Sep 06, 2013 Dave King
Consumers should be well aware of the actions that can lead to increased risk of identity theft - shopping online via unsecured websites, failing to check credit reports and many others. However, all the preventive methods in the world couldn't fully eliminate this crime, which is why financial institutions need to lend a hand.
For example, short term lenders should be sure ID verification procedures are extensive to ensure identity thieves aren't able to obtain a loan using a false name. Unfortunately, criminals are becoming more sophisticated, and have been using elaborate methods to get account information, which is making it increasingly difficult to stop identity theft.
"Our bad guys like money, as most people do, but they don't want to work for it," U.S. Postal Inspector Essialani Hollier-Jackson, told Fox 6 Milwaukee. "They are counterfeiting the checks, putting a new name on the checks with the same bank information. The account number is correct, which is what the bank is checking, and they have ID that matches the name on the check."
Identity theft can be an extremely damaging crime, especially if it leads to a drop in the victim's consumer credit score. Consumer law attorney Robert Brennan told Credit.com that this type of crime hurts credit in both known and unknown ways.

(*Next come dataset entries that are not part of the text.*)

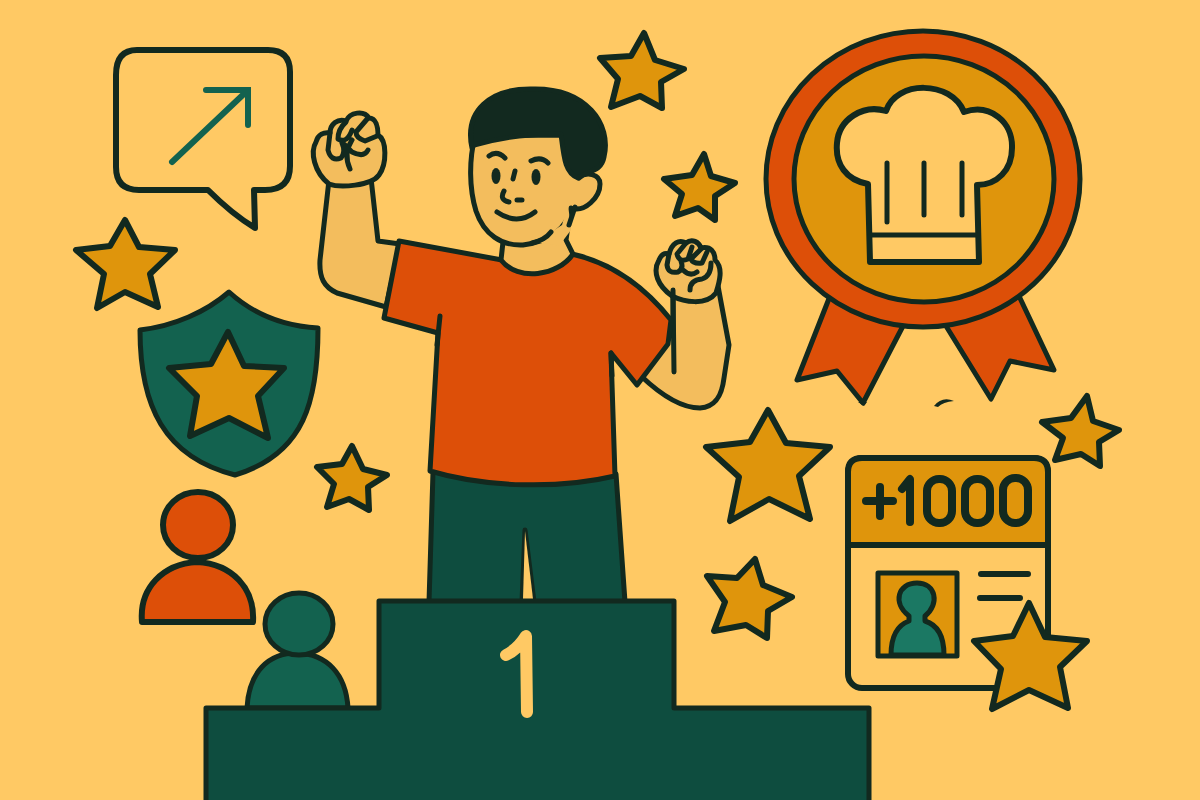
<!DOCTYPE html>
<html lang="en">
<head>
<meta charset="utf-8">
<title>Winner on the podium</title>
<style>
:root {
  --paper: #ffc964;
  --skin: #f3bd5d;
  --ink: #12291f;
  --pine: #0e4d3f;
  --teal: #13624f;
  --teal-light: #1b7863;
  --orange: #dd4f08;
  --gold: #df950c;
}
html, body { margin: 0; overflow: hidden; background: var(--paper); }
svg { display: block; width: 1200px; height: 800px; }
.outlined { stroke: var(--ink); stroke-width: 5; stroke-linejoin: round; stroke-linecap: round; }
.bold { stroke-width: 6; }
.line { fill: none; }
.paper { fill: var(--paper); }
.skin { fill: var(--skin); }
.ink { fill: var(--ink); }
.pine { fill: var(--pine); }
.teal { fill: var(--teal); }
.teal-light { fill: var(--teal-light); }
.orange { fill: var(--orange); }
.gold { fill: var(--gold); }
.arrow { stroke: var(--teal); stroke-width: 6; stroke-linecap: round; stroke-linejoin: miter; fill: none; }
.rank { stroke: var(--paper); stroke-width: 12; stroke-linecap: round; stroke-linejoin: round; fill: none; }
.points { stroke-width: 8; }
</style>
</head>
<body>
<svg viewBox="0 0 1200 800" role="img" aria-label="A cheering winner on a podium surrounded by stars, badges and rewards">
  <rect class="paper" width="1200" height="800"/>

  <g id="speech-bubble">
    <path class="outlined bold paper" d="M137 50H268Q290 50 290 72V166Q290 190 265 190H254L255 228Q232 214 208 190H139Q116 190 116 167V75Q116 50 137 50Z"/>
    <path class="arrow" d="M172 162L247 91M206 90H248V125"/>
  </g>

  <g id="shield">
    <path class="outlined teal" d="M229 292C252 313 283 326 318 328C318 400 305 454 235 475C164 457 140 406 140 330C174 326 206 312 229 292Z"/>
    <polygon class="outlined bold gold" points="228,332 244,366 284,368 258,396 268,438 229,418 190,436 197,396 169,368 211,364"/>
  </g>

  <g id="players">
    <g class="outlined orange">
      <path class="bold" d="M142 622C139 588 163 564 197 562C232 564 255 588 253 622Z"/>
      <ellipse class="bold" cx="198" cy="525" rx="35" ry="33"/>
    </g>
    <g class="outlined teal">
      <path d="M247 708C249 672 268 653 297 653C327 654 346 674 348 708Z"/>
      <ellipse cx="299" cy="624" rx="34" ry="31"/>
    </g>
  </g>

  <g id="winner">
    <g id="trousers">
      <path class="outlined pine" d="M433 472L429 602H522L525 530L534 602H625L616 474Z"/>
      <path class="paper" d="M525 531L523 599H533Z"/>
    </g>

    <g id="raised-arm">
      <path class="outlined skin" d="M329 180L320 260C319 278 324 287 337 293L386 307L400 244L378 241L371 178Z"/>
      <path class="outlined skin" d="M329 184C314 172 310 152 316 142C318 134 324 132 330 133C330 124 338 118 346 121C350 112 364 110 369 118C376 118 378 127 378 135C387 140 387 164 379 175C371 186 340 188 329 184Z"/>
      <path class="outlined line" d="M330 133L328 150Q331 162 341 158Q346 152 342 143M346 122Q338 129 338 139Q347 144 352 130M368 118L356 132Q356 138 365 141L377 136M343 143L352 152Q364 158 368 150M352 140Q343 154 350 169"/>
    </g>

    <g id="side-arm">
      <path class="outlined skin" d="M673 286L673 332L641 376C661 395 681 408 700 408C716 407 722 395 724 378L729 345L718 286Z"/>
      <path class="outlined skin" d="M672 296C658 286 652 272 659 260C662 253 666 253 669 254C672 243 679 239 686 243C692 238 699 242 701 248C711 246 715 252 715 260C724 268 719 283 716 293C706 306 684 302 672 296Z"/>
      <path class="outlined line" d="M669 254L667 265Q668 274 678 272Q684 269 681 261M686 243L677 254Q679 263 688 259L692 247M701 249L691 259Q693 264 702 263L707 252M683 270Q690 277 697 272M711 263Q711 276 702 279Q690 280 690 290M673 290L674 372"/>
    </g>

    <path id="shirt" class="outlined orange" d="M399 241L502 260C518 279 554 276 572 254C617 264 648 291 671 320L668 344L637 385L611 353L615 476C560 489 487 488 430 471L438 333L384 318Z"/>
    <path class="outlined line" d="M440 316L437 345M611 353L612 376"/>

    <g id="head">
      <path class="skin" d="M504 230L501 260C518 282 558 276 573 254L565 236L570 205Z"/>
      <path class="outlined line" d="M503 242L501 260C518 282 558 276 573 254L566 240L568 226"/>
      <path class="outlined skin" d="M475 136C469 160 469 188 476 211C484 235 502 246 523 245C552 241 567 227 571 208C585 213 600 197 600 184C600 174 586 171 579 178L562 135Z"/>
      <path class="skin" d="M536 242L562 225L568 204L571 230L559 246Z"/>
      <path class="outlined line" d="M532 243Q545 240 551 232M575 207L569 225"/>
      <path class="outlined ink" d="M472 148C464 111 490 88 533 89C586 88 612 124 604 157C601 173 587 170 578 178C565 173 564 158 561 134Q516 133 474 145Z"/>
      <path class="outlined line" d="M489 156Q497 150 505 158M531 161Q541 156 548 163M515 171L513 179M504 191Q499 200 509 202M517 200L522 200M497 212Q517 226 535 212"/>
      <ellipse class="ink" cx="496" cy="176" rx="4.5" ry="8"/>
      <ellipse class="ink" cx="536" cy="177" rx="4.5" ry="8"/>
    </g>
  </g>

  <g id="podium">
    <path class="outlined pine" d="M206 810V708H379V601H674V708H869V810Z"/>
    <path class="rank" role="img" aria-label="1" d="M506 655Q518 649 526 636L527 712"/>
  </g>

  <g id="chef-medal">
    <g class="outlined orange">
      <polygon points="830,296 797,380 837,371 863,403 903,326"/>
      <polygon points="946,326 991,399 1010,361 1054,370 1019,296"/>
      <ellipse cx="923" cy="179" rx="157" ry="148"/>
    </g>
    <ellipse class="outlined gold" cx="924" cy="179" rx="130" ry="123"/>
    <path class="outlined bold paper" d="M870 262L868 184C846 180 835 164 837 143C839 119 863 104 886 111C896 80 951 80 964 112C990 103 1013 122 1012 148C1012 170 997 185 977 185L979 262Z"/>
    <path class="outlined line" d="M870 235H978M887 163V222M924 163V215M962 163V215"/>
    <path class="ink" d="M934 406Q942 396 954 401Q943 402 938 407ZM858 402L867 402L864 406Z"/>
  </g>

  <g id="reward-card">
    <rect class="outlined bold paper" x="848" y="458" width="200" height="230" rx="14"/>
    <path class="outlined bold gold" d="M848 545V472Q848 458 862 458H1034Q1048 458 1048 472V545Z"/>
    <g class="outlined line points" role="img" aria-label="+1000">
      <path d="M866 501H893M880 487V516M902 489L910 479V522"/>
      <rect x="927" y="479" width="25" height="44" rx="12"/>
      <rect x="965" y="479" width="25" height="44" rx="12"/>
      <rect x="1003" y="478" width="25" height="45" rx="12"/>
    </g>
    <rect class="outlined gold" x="878" y="573" width="79" height="83"/>
    <path class="outlined teal-light" d="M891 655C891 635 898 625 909 621V616C892 603 898 583 917 583C936 583 940 604 925 616V621C938 625 944 637 944 655Z"/>
    <path class="outlined line bold" d="M981 574H1028M980 598H1020"/>
  </g>

  <g id="stars" class="outlined gold">
    <polygon class="bold" points="125,220 139,247 175,250 150,274 158,307 125,292 97,308 104,274 76,250 110,246"/>
    <polygon class="bold" points="644,33 655,60 684,69 661,82 662,108 640,96 611,107 618,79 600,58 631,56"/>
    <polygon class="bold" points="704,154 711,176 735,183 715,196 715,220 698,208 675,216 682,194 664,179 692,175"/>
    <polygon class="bold" points="352,446 363,469 387,475 368,487 369,510 349,499 327,507 334,484 317,467 342,464"/>
    <polygon class="bold" points="768,410 786,443 830,447 799,476 810,519 769,499 730,521 739,477 706,447 750,442"/>
    <polygon class="bold" points="755,559 763,585 792,597 768,611 767,638 746,625 714,631 725,602 707,576 737,578"/>
    <polygon class="bold" points="1087,396 1093,421 1119,430 1099,442 1100,466 1081,454 1055,460 1063,438 1042,422 1071,418"/>
    <polygon class="bold" points="1029,603 1045,637 1087,641 1060,667 1068,708 1029,690 992,709 1001,669 974,641 1013,636"/>
  </g>
</svg>
</body>
</html>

In fact, even after resolution, a person's credit rating may not fully recover from having financial information compromised.
However, those who have been victimized by an identity thief, and are struggling financially, have places to turn for help - one being short term lending operations. Consumers are able to secure finances to cover essential expenses while regaining their financial footing, which can prevent late payment fees and penalties that can add up.